In brief: France launches a charm offensive
Every Friday, we help you navigate the week’s most important and interesting travel news stories.
Breaking travel news for travellers.
Luxury hotels in China have a problem: how can they keep their rates high when there is a cooling economy, a crackdown on government spending and corruption, and more new rooms available every month? Many hotels are offering discounts and deals – but discreetly. [Quartz]
Some interesting tidbits in Skift's survey of 1,500 internet users' travel preferences. Among the site's conclusions: "Women love doing [a] lot more travel research, period." And in spite of the hype, far more people do their travel planning online on a computer rather than via mobile apps. [Skift]
State and local governments in the US have been winning a fight to charge occupancy tax on the full price of hotel rooms bought on sites like Expedia and Travelocity. The online companies had been paying taxes calculated on the amount they paid to the hotels themselves, calling the difference a service fee. [Bloomberg]

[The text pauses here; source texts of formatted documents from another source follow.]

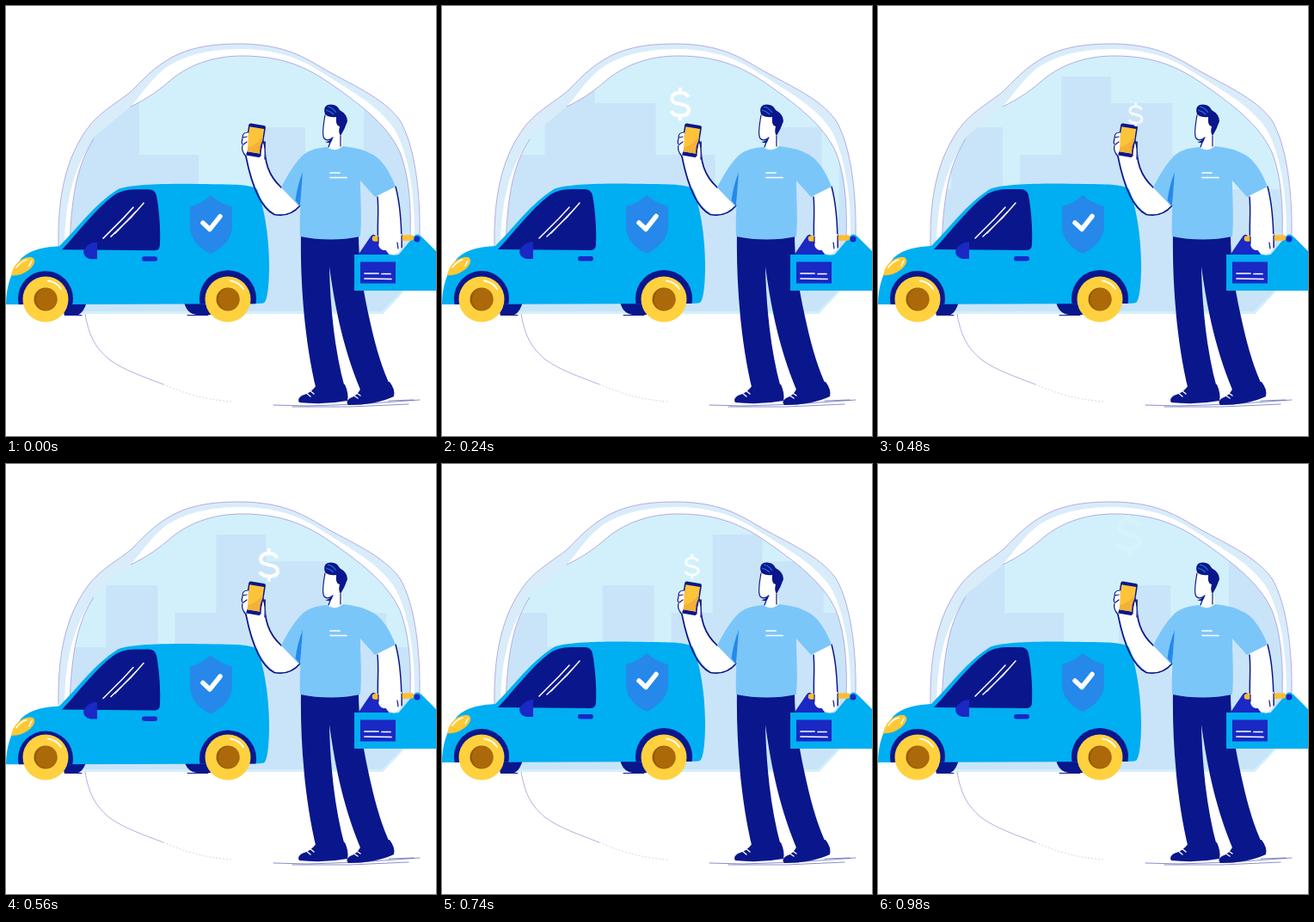
An HTML page that plays this animation: 500 px wide and 500 px high, repeating every 1 s.

```html
<!DOCTYPE html>
<html lang="en">
<head>
<meta charset="utf-8">
<title>Service van</title>
<style>
html, body { margin: 0; width: 100%; height: 100%; overflow: hidden; background: #fff; }
svg { display: block; width: 100vw; height: 100vh; }
.navy { fill: #0a168c; }
.ink { stroke: #0a168c; fill: none; stroke-linecap: round; stroke-linejoin: round; }
.cyan { fill: #00aef2; }
.blue { fill: #1a28c4; }
.shirt { fill: #7bc6f9; }
.white { fill: #fff; }
.chalk { stroke: #fff; fill: none; stroke-linecap: round; stroke-linejoin: round; }
.rim { fill: none; stroke: #aea4dc; stroke-width: .9; }
.coin { fill: none; stroke: #fff; stroke-width: 4.4; }
</style>
</head>
<body>
<svg viewBox="0 0 500 500">
  <defs>
    <clipPath id="scene">
      <path d="M68 290C69 230 78 190 101 153L145 117C164 108 176 99 187 90C210 69 240 58 275 58C322 58 350 72 374 88C410 113 443 137 458 170C470 200 471 240 470 270L466 328L438 358H88Z"/>
    </clipPath>
    <clipPath id="bodyClip">
      <path d="M0 347C0 326 6 308 18 293C30 282 46 280 62 279C85 256 103 230 130 213C146 206 200 206 240 207C270 207 287 208 292 213C302 238 306 275 306 300C306 325 304 342 300 345Q296 346 284 346Z"/>
    </clipPath>
    <g id="wheel">
      <circle r="26.5" fill="#ffd13f"/>
      <circle r="13.5" fill="#935a09"/>
      <ellipse cx="1.2" rx="12.3" ry="13" fill="#ab690a"/>
      <path d="M3-21.500Q13-20 18-12" class="chalk" stroke-width="1.8"/>
    </g>
    <path id="dollar" d="M10-8.500C8-12 4-14 0-14C-6-14-10-11-10-7C-10-2-6-1.200 0 0C6 1.200 10.500 2.500 10.500 7.500C10.500 12 6 14 0 14C-5 14-9 12-11 8.500M0-20V-14M0 14V20"/>
  </defs>

  <!-- backdrop -->
  <path fill="#d9ecfa" d="M61 285C60 225 68 176 98 138C112 121 132 111 147 98C163 81 180 64 205 54C228 45 252 44 275 44C320 45 343 57 366 71C400 91 439 106 458 133C476 163 482 220 481 275Z"/>
  <path class="rim" d="M61 280C60 225 68 176 98 138C112 121 132 111 147 98C163 81 180 64 205 54C228 45 252 44 275 44C320 45 343 57 366 71C400 91 439 106 458 133C476 163 482 220 481 268"/>
  <path class="white" d="M145 117C158 103 168 84 190 69C215 54 245 50 275 50C322 51 347 64 370 79C405 101 438 119 454 147C470 180 476 225 475 275H470C471 230 470 200 458 170C443 137 410 113 374 88C350 72 322 58 275 58C240 58 210 69 187 90C176 99 164 108 145 117Z"/>
  <g clip-path="url(#scene)">
    <rect width="500" height="360" fill="#d2f0fb"/>
    <path id="city" fill="#c9e4f9"/>
    <path d="M88 357H438L467 328" fill="none" stroke="#d2f0fb" stroke-width="4"/>
  </g>
  <path class="white" d="M102 155C84 182 76 217 74 285H68C68 235 76 190 102 155Z"/>
  <path class="rim" d="M145 117C164 108 176 99 187 90C210 69 240 58 275 58C322 58 350 72 374 88C410 113 443 137 458 170C470 200 471 240 470 268M102 155C84 182 76 217 74 280"/>
  <path class="rim" d="M92 358C96 382 103 397 120 411C138 424 160 431 183 440"/>
  <path class="rim" opacity=".5" stroke-dasharray="2 2" d="M183 440C205 449 225 457 262 460"/>

  <!-- van -->
  <path class="navy" d="M64 344H94Q90 358 82 360H68ZM207 344H238V359H222Q210 358 207 344Z"/>
  <path d="M70 359.500H88M211 359.500H235" class="ink" stroke-width="1"/>
  <g id="van">
    <g clip-path="url(#bodyClip)">
      <rect class="cyan" y="200" width="310" height="150"/>
      <circle class="navy" cx="46" cy="340" r="32"/>
      <circle class="navy" cx="258" cy="340" r="33"/>
    </g>
    <path class="navy" d="M65 283C85 262 104 236 124 221Q134 213 150 213H166Q173 213 175 220C178 236 180 260 179 277Q179 284 173 284Z"/>
    <path class="chalk" stroke-width="1.5" d="M113 270L136 247L148 234M122 268L145 246L160 229M127 264L151 239"/>
    <path class="blue" d="M106 274V294H98Q90 292 90 285Q94 275 106 274Z"/>
    <rect class="blue" x="158" y="291" width="18" height="5.500" rx="2.700"/>
    <path fill="#ffc834" d="M6 313C8 301 18 291 30 292C36 294 33 302 26 307C19 312 12 314 6 313Z"/>
    <path class="chalk" stroke-width="1.5" d="M12 304Q17 297 24 295M27 302L30 296"/>
    <path fill="#2688ea" d="M238 220Q250 230 263 233V255C263 271 252 281 238 288C224 281 214 271 214 255V233Q227 230 238 220Z"/>
    <path class="chalk" stroke-width="5.500" d="M229 252L237 259.500L249 244.500"/>
  </g>
  <use href="#wheel" x="46" y="341"/>
  <use href="#wheel" x="258" y="341"/>

  <!-- ground -->
  <path class="ink" stroke-width=".8" opacity=".6" d="M311 464L350 465L410 463L481 458M333 466L400 466L468 463M445 459L474 458"/>

  <!-- legs -->
  <path class="navy" d="M343 264H410C410 300 415 330 424 370Q434 415 447 442L412 446C398 412 385 370 376 303C377 350 382 400 394 444L361 447C347 390 342 320 343 264Z"/>
  <path class="navy" d="M361 441L394 440Q399 451 397 459Q370 464 341 461Q338 457 344 453Q355 450 361 441ZM413 442L446 437Q453 446 451 454Q430 464 398 464Q394 460 400 456Q411 452 413 442Z"/>
  <path class="chalk" stroke-width="1.4" d="M348 449L354 454M352 446L358 451M403 452L409 456M406 449L412 453"/>

  <!-- raised arm -->
  <path class="white" d="M277 172L302 160C301 180 304 194 320 211L342 232Q332 246 317 243C297 235 287 203 277 172Z"/>
  <path class="ink" stroke-width="1.7" d="M279 175C285 205 295 234 312 242.500Q330 246 342 232M301 158C300 181 305 197 320 211"/>

  <!-- lowered arm -->
  <path class="white" d="M431 220L453 209C459 230 461 256 460 281L452 289L440 286L433 277C431 255 434 240 431 220Z"/>
  <path class="ink" stroke-width="1.5" d="M432 222C434 240 431 258 433 276M453 210C459 232 460 255 460 280"/>

  <!-- head and shirt -->
  <path class="white" d="M371 125C369 137 367 150 370 154Q374 158 378 155L375 168H393L389 145L388 125Z"/>
  <path class="ink" stroke-width="1.2" d="M371 127C369 138 367 150 370 154Q374 158 380 153M378 156L375 164M389 151V163"/>
  <path class="navy" d="M371 158Q376 158 380 153Q379 160 374 159Z"/>
  <path class="navy" d="M371 126Q368 118 374 115Q384 113 388 121Q397 126 397 134Q394 143 389 151Q386 147 388 140Q383 140 384 129Q376 130 371 126Z"/>
  <path fill="none" stroke="#1b77d8" stroke-width="1.2" d="M374 117Q380 118 384 124M372 121Q377 122 381 126"/>
  <path class="shirt" d="M373 164Q382 171 392 163Q413 165 427 173Q442 182 453 210L429 222L412 203C412 225 414 248 412 268Q378 275 342 268C341 250 343 222 344 194L341 233L320 211Q334 183 347 172Q357 165 373 164Z"/>
  <path fill="#2688ea" d="M345 193Q339 208 336.500 226L342 233Z"/>
  <path class="chalk" stroke-width="1.7" d="M377 194H388M377 199.500H396"/>

  <!-- phone and hand -->
  <g transform="rotate(9 289.500 156)">
    <rect class="navy" x="279.500" y="137.500" width="20" height="37.500" rx="2.500"/>
    <rect fill="#fdc43a" x="281" y="141.500" width="17" height="29"/>
    <path fill="#f3b139" d="M298 150V170.500H281V166Q291 163 298 150Z"/>
  </g>
  <path class="white" d="M282 147Q275 147 274 153Q276 157 274 160Q273 165 275 168L279 174L281 166Z"/>
  <path class="ink" stroke-width="1.2" d="M281 147Q275 147 275 153L280 152M275 154Q273 161 276 161L280 158M275 162Q273 168 279 175"/>
  <path class="white" d="M299 158Q303 164 301 180L295 178Z"/>
  <path class="ink" stroke-width="1.3" d="M296 174Q295 163 299 157Q302 164 301 178"/>

  <!-- toolbox -->
  <path class="blue" d="M409 290L424 268Q428 263 431 269L446 290Z"/>
  <path class="cyan" d="M456 290L474 268Q478 263 483 268L500 285V290Z"/>
  <path fill="none" stroke="#ffbd32" stroke-width="6.500" stroke-linecap="round" d="M429 270.500L471 269.500"/>
  <circle class="blue" cx="478" cy="271" r="3.500"/>
  <path class="white" d="M433 266L460 265V281Q456 289 451 288L446 284L439 284Q433 283 433 275Z"/>
  <path class="ink" stroke-width="1.2" d="M433 268V276M460 267V281M455 275L456 282"/>
  <path class="cyan" d="M405 289H446Q452 291 460 288H500V331H405Z"/>
  <rect class="blue" x="412" y="297.500" width="41" height="25"/>
  <path class="chalk" stroke-width="1.7" d="M417 311H433M417 317L448 317.500M437 311.500H447"/>

  <g id="coins"></g>
</svg>
<script>
const LOOP = 1000, SPAN = 390;
// width, top of each block, left to right
const blocks = [[58, 82], [71, 113], [69, 173], [64, 213], [60, 141], [20, 245], [48, 173]];
// birth time, start x, start y, speed x, speed y
const coins = [[30, 286, 147, -.043, -.157], [350, 290, 141, .075, -.113], [605, 290, 140, .005, -.155]];
const LIFE = 390;
const city = document.getElementById("city");
const van = document.getElementById("van");
const layer = document.getElementById("coins");

function skyline() {
  let x = -SPAN, d = `M${x} 360`;
  for (let n = 0; n < 3; n++)
    for (const [w, top] of blocks) d += `V${top}H${x += w}`;
  return d + "V360Z";
}
city.setAttribute("d", skyline());

const signs = coins.map(() => {
  const el = document.createElementNS("http://www.w3.org/2000/svg", "use");
  el.setAttribute("class", "coin");
  el.setAttribute("href", "#dollar");
  return layer.appendChild(el);
});

function drawCoin(el, [birth, x, y, vx, vy], time) {
  const age = time - birth;
  const fade = Math.min(age / 150, (LIFE - age) / 150, 1);
  const scale = Math.min(48, 10 + .135 * Math.max(0, age)) / 40;
  el.setAttribute("opacity", Math.max(0, fade) * .95);
  el.setAttribute("transform", `translate(${x + vx * age} ${y + vy * age}) scale(${scale})`);
}

function draw(now) {
  const time = Math.floor((now % LOOP) / 20) * 20;
  const shift = (26 + SPAN * time / LOOP) % SPAN;
  city.setAttribute("transform", `translate(${shift} 0)`);
  const bob = 3.8 * Math.sin(Math.PI * (time + 15) / 250) ** 2;
  van.setAttribute("transform", `translate(0 ${bob})`);
  signs.forEach((el, i) => drawCoin(el, coins[i], time));
}

const start = performance.now();
function tick() {
  draw(performance.now() - start);
  requestAnimationFrame(tick);
}
tick();
</script>
</body>
</html>
```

Amazing things that should happen more often
A multiyear drought has caused lots of grief in Wales and the rest of the UK, but it has had at least one upside: the discovery of Roman forts and farms dating from the Iron Age. Parched grasses have revealed walls of buildings from roughly AD50, the outlines of which are now viewable from the air. [BBC]
Spooked by competition from other destinations, France has been trying to get its waiters and other service professionals to be nicer to tourists. (As you might suspect, this is of particular concern in Paris.) It's unclear how this will play out: according to an Atlanta native who has visited the country more than 100 times, “A lot of Americans think the French are being rude because they can’t understand them. But a lot of it is a cultural thing.” [New York Times]
Photos and videos that went viral on the Web this week
Airline: Style at 30,000 Feet, out next month from Chronicle Books, is a coffee-table book for anyone who wants to ponder the design cachet that flying once had. This slideshow of stewardess uniforms (they weren't "flight attendants" then) gives you a taste. [New York magazine]
The London Zoo held its annual audit of its animals recently, and in a genius move it turned the event into a massive photo op for getting shots of fat frogs, dignified owls, quizzical anteaters and hungry tigers, all being weighed in various clever ways. [BBC]
If that's not enough cuteness for you, there's always the world's oldest wombat, in residence in Melbourne's Ballarat Wildlife Park. [The Thousands]
Hold on folks, we’re in for a rocky ride
A slew of hotels around the world are finally ready to begin renovations they had been putting off for several years due to the recent downturn in the world economy. The changes ought to be especially noticeable in New York, where roughly 25% of all hotels are ready to spend money on upgrading rooms and public spaces. [New York Times]